Before my husband and I got engaged, we got a dog.  Although it was never spoken, that little Pug was our relationship test.  Like many other unmarried couples, that dog was the center of our lives.  He was our child before we had a child.

Many years later our beloved Bogey is no longer with us, and the kids have started furiously asking (begging) for a pet.  Specifically – a big dog.  To be honest, I feel that I know my own limits, and at this time they do not include a dog.  I don’t have the hours in my day let alone the desire to add another responsibility to my plate, and although my kids insist that they will help, they are neither old enough nor mature enough for that responsibility.

I understand their yearning for a pet, and after long and careful consideration we went with a fish tank.  I know that is not that exciting, but after Kid2 was born I made a steadfast rule that no more living things were to be brought into my home.  This included kids, pets, and plants (and long term visitors).  Agreeing to the fish was actually difficult for me.  I really did not want to be responsible for anything else.  It felt like it was going to be just another thing for ME to do.

Our fish tank is set up in the corner of our playroom.  My kids love their fish.  Their friends, especially younger siblings, really love our fish (or bishy as they are usually called).  We shop for them, name them, feed them, and clean the tank together.  It has worked out to be great, and something that our family enjoys doing together.  Until the inevitable happened.  (Editor’s Note: A special WTS Toy Review investigation is being launched to explore the mysterious details surrounding the sudden and unexpected loss of Corycat.  Should any new evidence be uncovered in the course of the investigation it will be reported here.  Stay tuned for updates.)

This week we lost our beloved Corycat. He was a horribly ugly bottom feeder that my son grew a special attachment to.  We have lost plenty of fish before, but for some reason this little sucker was something special. I had a few options:

1.  I could run out and for $1.99 I could replace Corycat while Kid2 was school.
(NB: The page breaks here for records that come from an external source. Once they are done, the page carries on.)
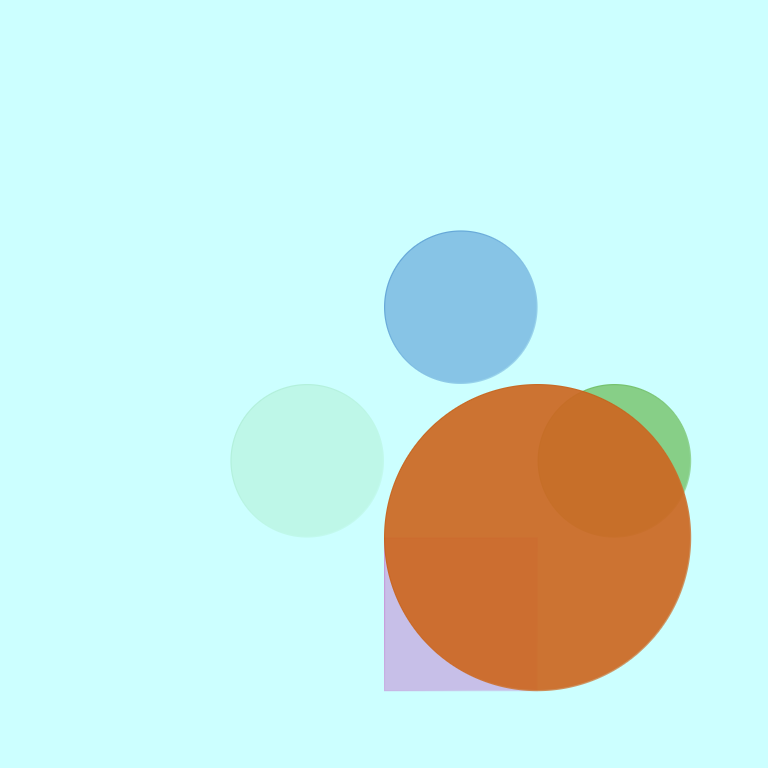
Write a WebGL 2 fragment shader that draws this background.

```glsl
#version 300 es
precision highp float;
// Translucent discs and a square with fine lit rims on a flat pale cyan ground.

uniform vec2 u_resolution;
out vec4 outColor;

// Colours
const vec3 GROUND     = vec3(0.80, 1.00, 1.00);
const vec3 BLUE       = vec3(0.53, 0.77, 0.90);
const vec3 BLUE_RIM   = vec3(0.40, 0.66, 0.85);
const vec3 MINT       = vec3(0.745, 0.97, 0.91);
const vec3 MINT_RIM   = vec3(0.70, 0.94, 0.86);
const vec3 GREEN      = vec3(0.53, 0.81, 0.53);
const vec3 GREEN_RIM  = vec3(0.46, 0.76, 0.43);
const vec3 LILAC      = vec3(0.78, 0.75, 0.91);
const vec3 LILAC_RIM  = vec3(0.78, 0.62, 0.86);
const vec3 ORANGE     = vec3(0.80, 0.405, 0.13);
const vec3 ORANGE_RIM = vec3(0.78, 0.37, 0.08);

// Sizes and strengths
const float SMALL = 0.1;
const float LARGE = 0.2;
const float RIM_WIDTH = 0.0016;
const float RIM_FADE = 0.25;        // how far the far rim melts into the ground
const float ORANGE_ALPHA = 0.925;
const vec2 LIGHT = vec2(-0.7071, 0.7071);

float disc(vec2 p, float radius) {
  return length(p) - radius;
}

float square(vec2 p, float halfSide) {
  vec2 q = abs(p) - halfSide;
  return length(max(q, 0.0)) + min(max(q.x, q.y), 0.0);
}

// Lays a shape over the base, its rim strong toward the light and faint away from it
vec3 layer(vec3 base, float d, vec2 p, float size, vec3 fill, vec3 rim, float alpha, float pixel) {
  float facing = clamp(dot(p, LIGHT) / size, -1.0, 1.0);
  vec3 edge = mix(fill, rim, smoothstep(-0.5, 0.8, facing));
  edge = mix(edge, GROUND, RIM_FADE * smoothstep(0.2, 1.0, -facing));
  float body = clamp(0.5 - d / pixel, 0.0, 1.0);
  float inner = clamp(0.5 - (d + RIM_WIDTH) / pixel, 0.0, 1.0);
  return mix(base, mix(edge, fill, inner), body * alpha);
}

void main() {
  float side = min(u_resolution.x, u_resolution.y);
  vec2 uv = (gl_FragCoord.xy - 0.5 * u_resolution) / side + 0.5;
  float pixel = 1.0 / side;

  vec2 blueP   = uv - vec2(0.6, 0.6);
  vec2 mintP   = uv - vec2(0.4, 0.4);
  vec2 greenP  = uv - vec2(0.8, 0.4);
  vec2 lilacP  = uv - vec2(0.6, 0.2);
  vec2 orangeP = uv - vec2(0.7, 0.3);

  // Back to front
  vec3 color = GROUND;
  color = layer(color, disc(blueP, SMALL), blueP, SMALL, BLUE, BLUE_RIM, 1.0, pixel);
  color = layer(color, disc(mintP, SMALL), mintP, SMALL, MINT, MINT_RIM, 1.0, pixel);
  color = layer(color, disc(greenP, SMALL), greenP, SMALL, GREEN, GREEN_RIM, 1.0, pixel);
  color = layer(color, square(lilacP, SMALL), lilacP, SMALL, LILAC, LILAC_RIM, 1.0, pixel);
  color = layer(color, disc(orangeP, LARGE), orangeP, LARGE, ORANGE, ORANGE_RIM, ORANGE_ALPHA, pixel);

  outColor = vec4(color, 1.0);
}
```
No one would have been the wiser.

2.  We could do a ceremonial flush, say good bye and have cupcakes to cheer us up.

3.  We could bury him in a little box and have a proper funeral. 

4.  I could dispose of said fish and run over to What The Stuff and look for some gently reviewed Squinkies that would cheer up my kid after I broke the news.
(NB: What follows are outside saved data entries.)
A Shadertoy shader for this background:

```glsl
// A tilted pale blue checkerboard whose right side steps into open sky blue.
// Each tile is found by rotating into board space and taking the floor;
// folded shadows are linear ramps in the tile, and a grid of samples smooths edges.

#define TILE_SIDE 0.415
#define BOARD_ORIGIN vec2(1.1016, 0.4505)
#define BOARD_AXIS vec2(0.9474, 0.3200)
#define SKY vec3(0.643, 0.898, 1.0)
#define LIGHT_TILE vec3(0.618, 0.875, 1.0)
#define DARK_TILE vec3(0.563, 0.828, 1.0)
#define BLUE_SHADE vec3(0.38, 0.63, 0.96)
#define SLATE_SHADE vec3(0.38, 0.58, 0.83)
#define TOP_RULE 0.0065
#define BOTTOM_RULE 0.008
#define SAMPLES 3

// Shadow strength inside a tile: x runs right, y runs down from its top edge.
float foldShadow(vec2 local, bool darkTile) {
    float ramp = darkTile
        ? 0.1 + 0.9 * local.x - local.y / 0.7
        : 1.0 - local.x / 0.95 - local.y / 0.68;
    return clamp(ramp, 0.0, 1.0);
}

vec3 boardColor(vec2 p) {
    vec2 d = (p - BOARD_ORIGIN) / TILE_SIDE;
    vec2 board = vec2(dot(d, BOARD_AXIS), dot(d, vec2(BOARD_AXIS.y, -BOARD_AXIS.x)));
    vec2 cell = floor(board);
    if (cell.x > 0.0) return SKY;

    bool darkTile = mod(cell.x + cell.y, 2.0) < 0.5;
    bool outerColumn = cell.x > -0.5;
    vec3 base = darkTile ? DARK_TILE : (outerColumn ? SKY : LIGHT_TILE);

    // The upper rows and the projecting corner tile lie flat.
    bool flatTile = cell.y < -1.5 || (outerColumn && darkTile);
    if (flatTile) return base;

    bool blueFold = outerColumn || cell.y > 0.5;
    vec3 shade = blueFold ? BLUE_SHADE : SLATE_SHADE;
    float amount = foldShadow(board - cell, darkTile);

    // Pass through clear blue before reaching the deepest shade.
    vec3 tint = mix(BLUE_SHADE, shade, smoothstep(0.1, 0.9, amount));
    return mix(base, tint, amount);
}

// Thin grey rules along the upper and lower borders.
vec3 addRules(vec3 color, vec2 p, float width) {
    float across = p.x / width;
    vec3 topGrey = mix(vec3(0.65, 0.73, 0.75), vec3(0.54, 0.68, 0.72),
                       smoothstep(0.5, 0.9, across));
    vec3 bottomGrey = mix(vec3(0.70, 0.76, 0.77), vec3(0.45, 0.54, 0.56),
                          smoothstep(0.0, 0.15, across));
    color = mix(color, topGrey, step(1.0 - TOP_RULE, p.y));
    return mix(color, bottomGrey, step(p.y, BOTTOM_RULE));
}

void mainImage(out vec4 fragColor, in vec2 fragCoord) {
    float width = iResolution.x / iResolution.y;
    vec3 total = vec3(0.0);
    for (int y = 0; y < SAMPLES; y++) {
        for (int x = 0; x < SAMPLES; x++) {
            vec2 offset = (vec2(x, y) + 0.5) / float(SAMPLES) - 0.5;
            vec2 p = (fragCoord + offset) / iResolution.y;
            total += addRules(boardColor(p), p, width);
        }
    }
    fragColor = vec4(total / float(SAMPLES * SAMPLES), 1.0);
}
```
 I went with option 4.  On one hand I didn’t want to lie to my son.  But on the other hand I didn’t want to encourage full on dramatics – so I figured a little distracting would do the trick.  I put the Squinkies on his seat so that he would see them when I picked him up after school, thus opening up the conversation. After he asked why he was getting a free present, I took a deep long breath and told the truth.  While the Squinkies were a nice distraction, I was however, stuck with the dramatics.  Periodically through out the afternoon and evening he would come up to me with sweet tears rolling down his cheeks and tell me he missed his beloved Corycat.  We sat down and talked about Corycat and everything he brought to our tank and our lives, and then gave each other big hugs.

I was going to tell him that there are plenty of other fish in the sea, but I think I will save that conversation for another time!